### What to produce
Please repeat exactly the lines below from the one containing "19px; top: 5px;" down to the one containing "0; top: 193px;", both included, and nothing else.

### Source material
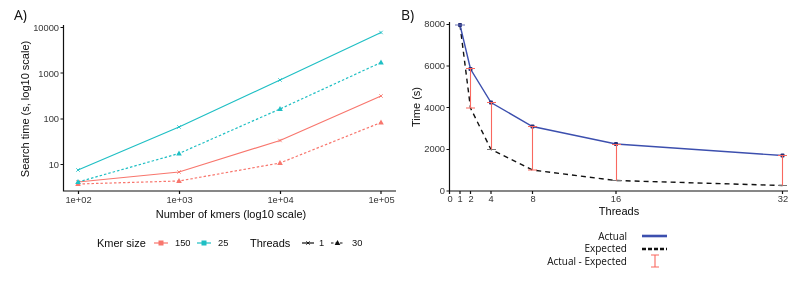
<!DOCTYPE html>
<html lang="en">
<head>
<meta charset="utf-8">
<title>Search time by kmers and threads</title>
<style>
:root {
  --ink: #111;
  --tick: #333;
  --coral: #f8766d;
  --teal: #1fbfc4;
  --blue: #3c4fae;
  --error: #f9685f;
  --sans: "Liberation Sans", Arial, sans-serif;
  --humanist: "Open Sans", "Noto Sans", sans-serif;
}
* { box-sizing: border-box; margin: 0; padding: 0; }
html, body { width: 800px; height: 288px; overflow: hidden; background: #fff; }
.figure { display: grid; grid-template-columns: 400px 400px; width: 800px; height: 288px; font: 11px/14px var(--sans); color: var(--ink); }
.panel { position: relative; height: 288px; }
.plot { position: absolute; inset: 0; width: 400px; height: 288px; }
.panel > h2 { position: absolute; top: 5px; font: 14px/20px var(--humanist); }
.panel-kmers > h2 { left: 14px; }
.panel-threads > h2 { left: 1px; }
.axis-title { position: absolute; white-space: nowrap; transform: translate(-50%, -50%); }
.axis-title.vertical { transform: translate(-50%, -50%) rotate(-90deg); }
.ticks { position: absolute; display: grid; list-style: none; font-size: 9.3px; line-height: 12px; color: var(--tick); }
.ticks-y { align-items: center; justify-items: end; }
.panel-kmers .ticks-y { left: 19px; top: 5px; width: 40px; grid-template-rows: repeat(4, 45.7px); }
.panel-kmers .ticks-x { left: 28px; top: 194px; grid-template-columns: repeat(4, 101px); justify-items: center; }
.panel-threads .ticks-y { left: 5px; top: 3.5px; width: 40px; grid-template-rows: repeat(5, 41.7px); }
.panel-threads .ticks-x { left: 0; top: 193px; }
.panel-threads .ticks-x li { position: absolute; left: var(--x); transform: translateX(-50%); }
.legend-kmers { position: absolute; left: 97px; top: 236px; display: grid; grid-template-columns: 57px 21px 22px 21px 32px 52px 17px 12px 21px 14px; align-items: center; height: 14px; white-space: nowrap; }
.legend-kmers span { font-size: 9.3px; }
.legend-kmers svg { width: 16px; height: 10px; }
.legend-threads { position: absolute; left: 127px; top: 230px; display: grid; grid-template-columns: 100px 26px; grid-auto-rows: 12.6px; column-gap: 15px; align-items: center; font: 10px/13px var(--humanist); white-space: nowrap; }
.legend-threads span { justify-self: end; }
.legend-threads svg { width: 26px; height: 14px; }
.axis { fill: none; stroke: var(--ink); stroke-width: 1.2; }
.line { fill: none; stroke-width: 1.2; }
.dashed { stroke-dasharray: 2.5 2; }
.coral { stroke: var(--coral); color: var(--coral); }
.teal { stroke: var(--teal); color: var(--teal); }
.ink { stroke: var(--ink); color: var(--ink); }
.actual { fill: none; stroke: var(--blue); stroke-width: 1.4; }
.expected { fill: none; stroke: var(--ink); stroke-width: 1.4; stroke-dasharray: 5 4; }
.error { fill: none; stroke: var(--error); stroke-width: 1.1; }
.cap { fill: none; stroke: #777; stroke-width: 1; }
.start { stroke: #6670b4; }
</style>
</head>
<body>
<main class="figure">
  <section class="panel panel-kmers">
    <h2>A)</h2>
    <svg class="plot" viewBox="0 0 400 288" role="img" aria-label="Search time against number of kmers">
      <defs>
        <path id="cross" d="M-1.7-1.7 1.7 1.7M-1.7 1.7 1.7-1.7" fill="none" stroke-width="0.9"/>
        <polygon id="triangle" points="0,-3 2.8,2 -2.8,2" fill="currentColor" stroke="none"/>
      </defs>
      <path class="axis" d="M63.5 25V191H396M60.5 27.5h3M60.5 73h3M60.5 119h3M60.5 164.5h3M78.5 191v3M179.5 191v3M280.5 191v3M381 191v3"/>
      <g class="coral">
        <polyline class="line" points="78,182 179,172 280,140.5 381,96"/>
        <polyline class="line dashed" points="78,184 179,181 280,163 381,122.5"/>
        <use href="#cross" x="78" y="182"/><use href="#cross" x="179" y="172"/><use href="#cross" x="280" y="140.5"/><use href="#cross" x="381" y="96"/>
        <use href="#triangle" x="78" y="184"/><use href="#triangle" x="179" y="181"/><use href="#triangle" x="280" y="163"/><use href="#triangle" x="381" y="122.5"/>
      </g>
      <g class="teal">
        <polyline class="line" points="78,170 179,127 280,80 381,32.5"/>
        <polyline class="line dashed" points="78,182 179,153.5 280,109 381,62.5"/>
        <use href="#cross" x="78" y="170"/><use href="#cross" x="179" y="127"/><use href="#cross" x="280" y="80"/><use href="#cross" x="381" y="32.5"/>
        <use href="#triangle" x="78" y="182"/><use href="#triangle" x="179" y="153.5"/><use href="#triangle" x="280" y="109"/><use href="#triangle" x="381" y="62.5"/>
      </g>
    </svg>
    <p class="axis-title vertical" style="left:25px;top:109px">Search time (s, log10 scale)</p>
    <ul class="ticks ticks-y"><li>10000</li><li>1000</li><li>100</li><li>10</li></ul>
    <ul class="ticks ticks-x"><li>1e+02</li><li>1e+03</li><li>1e+04</li><li>1e+05</li></ul>
    <p class="axis-title" style="left:231px;top:214px">Number of kmers (log10 scale)</p>
    <div class="legend-kmers">
      <b style="font-weight:400">Kmer size</b>
      <svg class="coral" viewBox="0 0 16 10"><path class="line" d="M0 5H14"/><rect x="5" y="3" width="4" height="4" fill="currentColor"/></svg>
      <span>150</span>
      <svg class="teal" viewBox="0 0 16 10"><path class="line" d="M0 5H14"/><rect x="5" y="3" width="4" height="4" fill="currentColor"/></svg>
      <span>25</span>
      <b style="font-weight:400">Threads</b>
      <svg class="ink" viewBox="0 0 16 10"><path class="line" d="M0 5H12"/><use href="#cross" x="6" y="5"/></svg>
      <span>1</span>
      <svg class="ink" viewBox="0 0 16 10"><path class="line dashed" d="M0 5H13"/><use href="#triangle" x="6.5" y="5"/></svg>
      <span>30</span>
    </div>
  </section>

  <section class="panel panel-threads">
    <h2>B)</h2>
    <svg class="plot" viewBox="400 0 400 288" role="img" aria-label="Actual and expected time against threads">
      <defs><rect id="point" x="-2" y="-2" width="4" height="4" rx="1" fill="#252f78"/></defs>
      <path class="axis" d="M449.5 22V191H788M446.5 24.5h3M446.5 66h3M446.5 107.5h3M446.5 149.5h3M446.5 191h3M449.5 191v3M460 191v3M470.5 191v3M491 191v3M532.5 191v3M616 191v3M782.5 191v3"/>
      <polyline class="expected" points="460,25 470.5,108 491,149.5 532.5,170 616,180.5 782.5,185.5"/>
      <polyline class="actual" points="460,25 470.5,69 491,102.5 532.5,126.5 616,144 782.5,155.5"/>
      <use href="#point" x="460" y="25"/><use href="#point" x="470.5" y="69"/><use href="#point" x="491" y="102.5"/><use href="#point" x="532.5" y="126.5"/><use href="#point" x="616" y="144"/><use href="#point" x="782.5" y="155.5"/>
      <path class="cap start" d="M455 25h10"/>
      <path class="cap" d="M487 149.5h9M612 180.5h9M778 185.5h9"/>
      <path class="error" d="M466 68.5h9M470.5 68.5V108M466 108h9M487 102.5h9M491.5 102.5V149.5M528 126.5h9M532.5 126.5V170M528 170h9M612 144.5h9M616.5 144.5V180.5M778 155.5h9M782.5 155.5V185.5"/>
    </svg>
    <p class="axis-title vertical" style="left:16px;top:107px">Time (s)</p>
    <ul class="ticks ticks-y"><li>8000</li><li>6000</li><li>4000</li><li>2000</li><li>0</li></ul>
    <ul class="ticks ticks-x">
      <li style="--x:50px">0</li><li style="--x:60px">1</li><li style="--x:71px">2</li><li style="--x:91px">4</li><li style="--x:133px">8</li><li style="--x:216px">16</li><li style="--x:383px">32</li>
    </ul>
    <p class="axis-title" style="left:219px;top:211px">Threads</p>
    <div class="legend-threads">
      <span>Actual</span>
      <svg viewBox="0 0 26 14"><path d="M0 7H25" stroke="#3c4fae" stroke-width="2.6"/></svg>
      <span>Expected</span>
      <svg viewBox="0 0 26 14"><path d="M0 7H25" stroke="#111" stroke-width="2.6" stroke-dasharray="4 2"/></svg>
      <span>Actual - Expected</span>
      <svg viewBox="0 0 26 14"><path class="error" d="M9 1h8M13 1V13M9 13h8"/></svg>
    </div>
  </section>
</main>
</body>
</html>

### Written reply
.panel-kmers .ticks-y { left: 19px; top: 5px; width: 40px; grid-template-rows: repeat(4, 45.7px); }
.panel-kmers .ticks-x { left: 28px; top: 194px; grid-template-columns: repeat(4, 101px); justify-items: center; }
.panel-threads .ticks-y { left: 5px; top: 3.5px; width: 40px; grid-template-rows: repeat(5, 41.7px); }
.panel-threads .ticks-x { left: 0; top: 193px; }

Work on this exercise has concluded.